Db2 supports the
IDENTITY keyword to create autoincremental columns. Several options are available.
Defining a basic IDENTITY column
Db2 IDENTITY columns are integer columns. Their types can be:
Autoincremental values can be:
GENERATED ALWAYS AS IDENTITY: The user cannot force a value.
GENERATED BY DEFAULT AS IDENTITY: A value is only generated when the user doesn’t specify one.
CREATE TABLE user ( id INT GENERATED ALWAYS AS IDENTITY, username VARCHAR(50) NOT NULL, password VARCHAR(50) NOT NULL, PRIMARY KEY (id) )
Specifying sequence options
It is possible to specify options that affect the generated values. These are almost the same options that can be specified for a sequence:
START WITH: The first value that will be generated (default: 1).
INCREMENT BY: The increment to be added to generate the next value (default: 1).
MINVALUE: Values may cycle after reaching the maximum value. In this case, the
MINVALUEdetermines the value to be generated after reaching the maximum.
NO MINVALUEto disable.
MAXVALUE: The maximum allowed value.
NO MAXVALUEto disable.
NO CYCLE: Whether the values may cycle or not when
CACHE: How many next values should be kept into the cache to speed up insertions. To disable, specify
NO CACHE. Default:
- NOTE: If insertions can be made concurrently, using a cache may cause values to be created in a non-chronological order.
NO ORDER: Whether values should be generated in order. Default:
The spaces after
NO are optional. You can specify
CREATE TABLE user ( id INT GENERATED ALWAYS AS IDENTITY ( START WITH 10000 MAXVALUE 99999 NO CYCLE ), username VARCHAR(50) NOT NULL, password VARCHAR(50) NOT NULL, PRIMARY KEY (id) )
Ascending IDENTITY columns
It is possible to specify a negative
INCREMENT. In this case the first generated value will is defined by
START WITH or
MAXVALUE. If a
MINVALUE is specified, no lower values can be generated. If the values may cycle, the next generated value is determined by
id INT GENERATED ALWAYS AS IDENTITY ( START WITH 50 INCREMENT -2 MAXVALUE 100 MINVALUE 1 CYCLE ),
In this case, the first generated value is 50. The next is 48, then 46, etc. The lowest allowed value is
1, but in practice the lowest possible value is
2. The next generated value will be
Holes in IDENTITY columns
It is entirely possible to have missing numbers, or “holes”, in a
IDENTITY column. This most likely happens because some transactions failed, or were explicitly rolled back.

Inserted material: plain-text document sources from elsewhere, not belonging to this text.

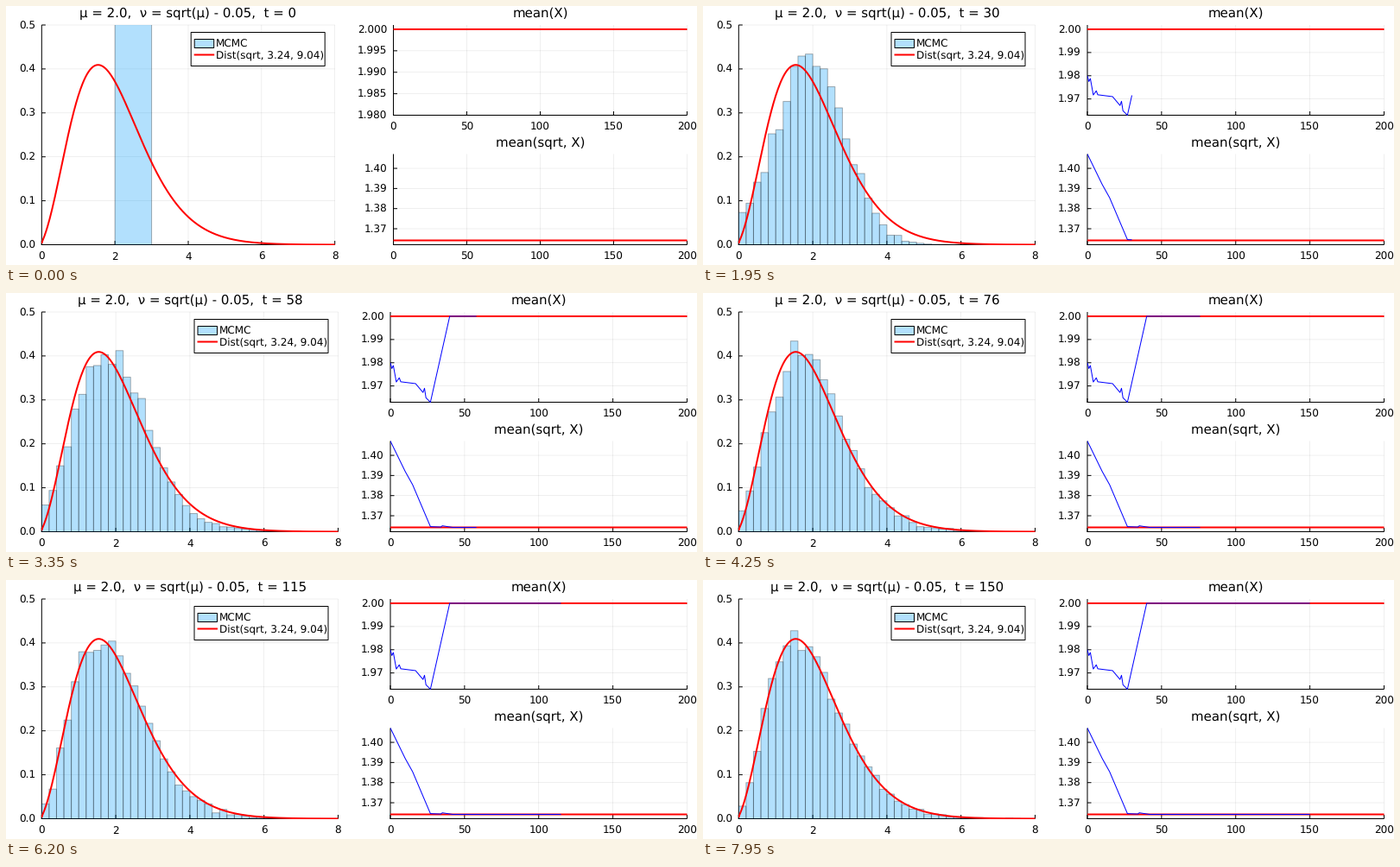
Animation of 800x300 px, one loop 8000 ms. Source, as a matplotlib script:

```python
import numpy as np
import matplotlib.pyplot as plt
from matplotlib.animation import FuncAnimation
from matplotlib.collections import PolyCollection
from matplotlib.patches import Rectangle
from matplotlib.transforms import Bbox, TransformedBbox

W, H, DPI = 800, 300, 100
PX = 72 / DPI
STEPS, HOLD, SAMPLES = 150, 9, 10000
MU, NU = 2.0, np.sqrt(2) - 0.05
BLUE_FILL = (0, 154 / 255, 250 / 255, 0.3)
GRID = (0, 0, 0, 0.1)

plt.rcParams.update({
    "font.family": "DejaVu Sans",
    "text.hinting": "none",
    "path.snap": False,
})
fig = plt.figure(figsize=(W / DPI, H / DPI), dpi=DPI, facecolor="white")
ax = fig.add_axes([0, 0, 1, 1])


# ---- limiting density exp(b*sqrt(x) - a*x), scaled to unit area
def raw(x):
    return np.exp(8.04 * np.sqrt(x) - 3.24 * x)


fine = np.linspace(0, 20, 20001)
AREA = raw(fine).sum() * (fine[1] - fine[0])


def limit(x):
    return raw(x) / AREA


def spread(x, t):
    """Gaussian random walk, reflected at zero."""
    m, s = 1.972, 0.1663 * np.sqrt(t)
    bell = np.exp(-((x - m) / s) ** 2 / 2) + np.exp(-((x + m) / s) ** 2 / 2)
    return bell / (s * np.sqrt(2 * np.pi))


def density(x, t):
    """Free diffusion up to t = 30, then decay to the limit."""
    if t <= 30:
        return spread(x, t)
    k = np.exp(-(t - 30) / 40)
    return k * spread(x, 30) + (1 - k) * limit(x)


# ---- running means through a few key points
steps = np.arange(STEPS + 1)
mean_x = np.interp(
    steps,
    [0, 1, 2, 4, 6, 7, 17, 22, 23, 24, 27, 40],
    [1.98, 1.9775, 1.9788, 1.9717, 1.9735, 1.9718, 1.971, 1.9672, 1.969,
     1.9649, 1.963, MU])
mean_s = np.interp(
    steps,
    [0, 10, 15, 21, 27, 34, 35, 42],
    [1.4071, 1.392, 1.3854, 1.375, 1.3646, 1.3644, 1.365, NU])

# ---- sampling noise of the bars, carried over in part from step to step
rng = np.random.default_rng(7)
noise = rng.normal(size=(STEPS + 1, 400))
for i in range(1, STEPS + 1):
    noise[i] = 0.6 * noise[i - 1] + 0.8 * noise[i]


def bin_width(t):
    """Freedman-Diaconis width, rounded to a 1-2-5 step."""
    wide = 2 * 1.349 * 0.1663 * np.sqrt(min(t, 32)) / SAMPLES ** (1 / 3)
    size = 10 ** np.floor(np.log10(wide))
    for top, step in ((1.1, 1), (2.2, 2), (5.6, 5)):
        if wide / size <= top:
            return step * size
    return 10 * size


def heights(t):
    w = bin_width(t)
    left = np.arange(round(8 / w)) * w
    p = density(left + w / 2, t)
    h = p + noise[t, :len(p)] * np.sqrt(p / (SAMPLES * w))
    return left, w, np.where(h > 0.0006, h, 0)


# ---- drawing in stage pixels
class Panel:
    def __init__(self, box, xlim, ylim):
        self.box, self.xlim, self.ylim = box, xlim, ylim
        l, t, r, b = box
        self.clip = TransformedBbox(
            Bbox.from_extents(l - 0.5, b + 0.5, r + 0.5, t - 0.5), ax.transData)

    def x(self, v):
        l, _, r, _ = self.box
        return l + (v - self.xlim[0]) / (self.xlim[1] - self.xlim[0]) * (r - l)

    def y(self, v):
        _, t, _, b = self.box
        return b - (v - self.ylim[0]) / (self.ylim[1] - self.ylim[0]) * (b - t)

    def frame(self, title, xticks, yticks, fmt):
        l, t, r, b = self.box
        for v in xticks:
            stroke([self.x(v)] * 2, [t, b], GRID, 0.6)
        for v in yticks:
            stroke([l, r], [self.y(v)] * 2, GRID, 0.6)
        stroke([l - 0.5, r], [b, b])
        stroke([l, l], [t, b])
        for v in xticks:
            stroke([self.x(v)] * 2, [b, b - 4.5])
            label(self.x(v), b + 17.5, str(v), "center")
        for v in yticks:
            stroke([l, l + 4.5], [self.y(v)] * 2)
            label(l - 7.5, self.y(v) + 4.4, fmt % v, "right")
        label((l + r) / 2, t - 8.7, title, "center", 15)

    def plot(self, x, y, color, width):
        line = stroke(self.x(np.asarray(x)), self.y(np.asarray(y)), color, width)
        line.set_clip_box(self.clip)

    def bars(self, left, w, h):
        polys = [[(self.x(a), self.y(0)), (self.x(a), self.y(v)),
                  (self.x(a + w), self.y(v)), (self.x(a + w), self.y(0))]
                 for a, v in zip(left, h) if v > 0]
        group = PolyCollection(polys, facecolors=[BLUE_FILL], zorder=2,
                               edgecolors=[(0, 0, 0, 0.3)], linewidths=PX)
        ax.add_collection(group, autolim=False)
        group.set_clip_box(self.clip)


def stroke(x, y, color="black", width=1):
    return ax.plot(x, y, color=color, lw=width * PX, zorder=2,
                   solid_capstyle="butt", solid_joinstyle="round")[0]


def label(x, y, text, ha="left", size=12):
    ax.text(x, y, text, ha=ha, va="baseline", fontsize=size * PX, zorder=5)


def legend(x, y):
    ax.add_patch(Rectangle((x, y), 155, 39, fc="white", ec="black",
                           lw=PX, zorder=3))
    ax.add_patch(Rectangle((x + 4, y + 8), 22.5, 10, fc=BLUE_FILL, ec="black",
                           lw=PX, zorder=4))
    stroke([x + 3.5, x + 27], [y + 26] * 2, "red", 2).set_zorder(4)
    label(x + 28.8, y + 17.6, "MCMC")
    label(x + 28.8, y + 30.4, "Dist(sqrt, 3.24, 9.04)")


curve_x = np.linspace(0, 8, 401)
curve_y = limit(curve_x)


def draw(k):
    t = max(0, k - HOLD)
    ax.cla()
    ax.set_xlim(0, W)
    ax.set_ylim(H, 0)
    ax.axis("off")

    low = mean_x[:t + 1].min()
    coarse = low < 1.97
    right, left = (384.5, 445) if coarse else (380.7, 448.5)

    main = Panel((41.3, 22, right, 276.5), (0, 8), (0, 0.5))
    main.frame("μ = 2.0,  ν = sqrt(μ) - 0.05,  t = %d" % t,
               range(0, 9, 2), np.arange(6) / 10, "%.1f")
    if t:
        main.bars(*heights(t))
    else:
        main.bars([2], 1, [1])
    main.plot(curve_x, curve_y, "red", 2)
    legend(right - 166.5, 30.5)

    step = 0.01 if coarse else 0.005
    ticks = [MU - step * i for i in range(7) if MU - step * i >= low - 1e-9]
    top = Panel((left, 22, 788.5, 126.5), (0, 200), (low, MU + 0.05 * (MU - low)))
    top.frame("mean(X)", range(0, 201, 50), ticks[::-1],
              "%.2f" if coarse else "%.3f")

    high = mean_s[0]
    bottom = Panel((left, 171.5, 788.5, 276.5), (0, 200),
                   (NU - 0.05 * (high - NU), high))
    bottom.frame("mean(sqrt, X)", range(0, 201, 50),
                 [1.37, 1.38, 1.39, 1.40], "%.2f")

    for panel, goal, trace in ((top, MU, mean_x), (bottom, NU, mean_s)):
        panel.plot([0, 200], [goal, goal], "red", 2)
        if t:
            panel.plot(steps[:t + 1], trace[:t + 1], "blue", 1)
    return []


anim = FuncAnimation(fig, draw, frames=STEPS + HOLD + 1, interval=50,
                     init_func=lambda: draw(0), repeat=True, repeat_delay=0,
                     blit=False)
plt.show()
```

IDENTITY column close to its MAXVALUE: what to do
columns are normally used as primary keys. If a
column is close to its limit, we need to think how to generate new values.
However, because of the nature of
columns (they are sequences associated to a column), it is not possible to tell them to generate new values to fill the holes when needed.
IDENTITY column has the
CYCLE property, we can periodically delete the oldest values, so that they will be re-generated when needed.
If we cannot delete oldest values, we can change the data type of the
column. It’s very uncommon to need more values than those allowed by a
BIGINT is not big enough, we can use two
columns and build the primary key on both the columns:
id1 INT GENERATED ALWAYS AS IDENTITY, id2 INT GENERATED ALWAYS AS IDENTITY, PRIMARY KEY (id1, id2)
If the table is periodically completely emptied, we should use
TRUNCATE TABLE to empty it. In this way the table will be dropped and recreated from scratch, so its
columns will be reset.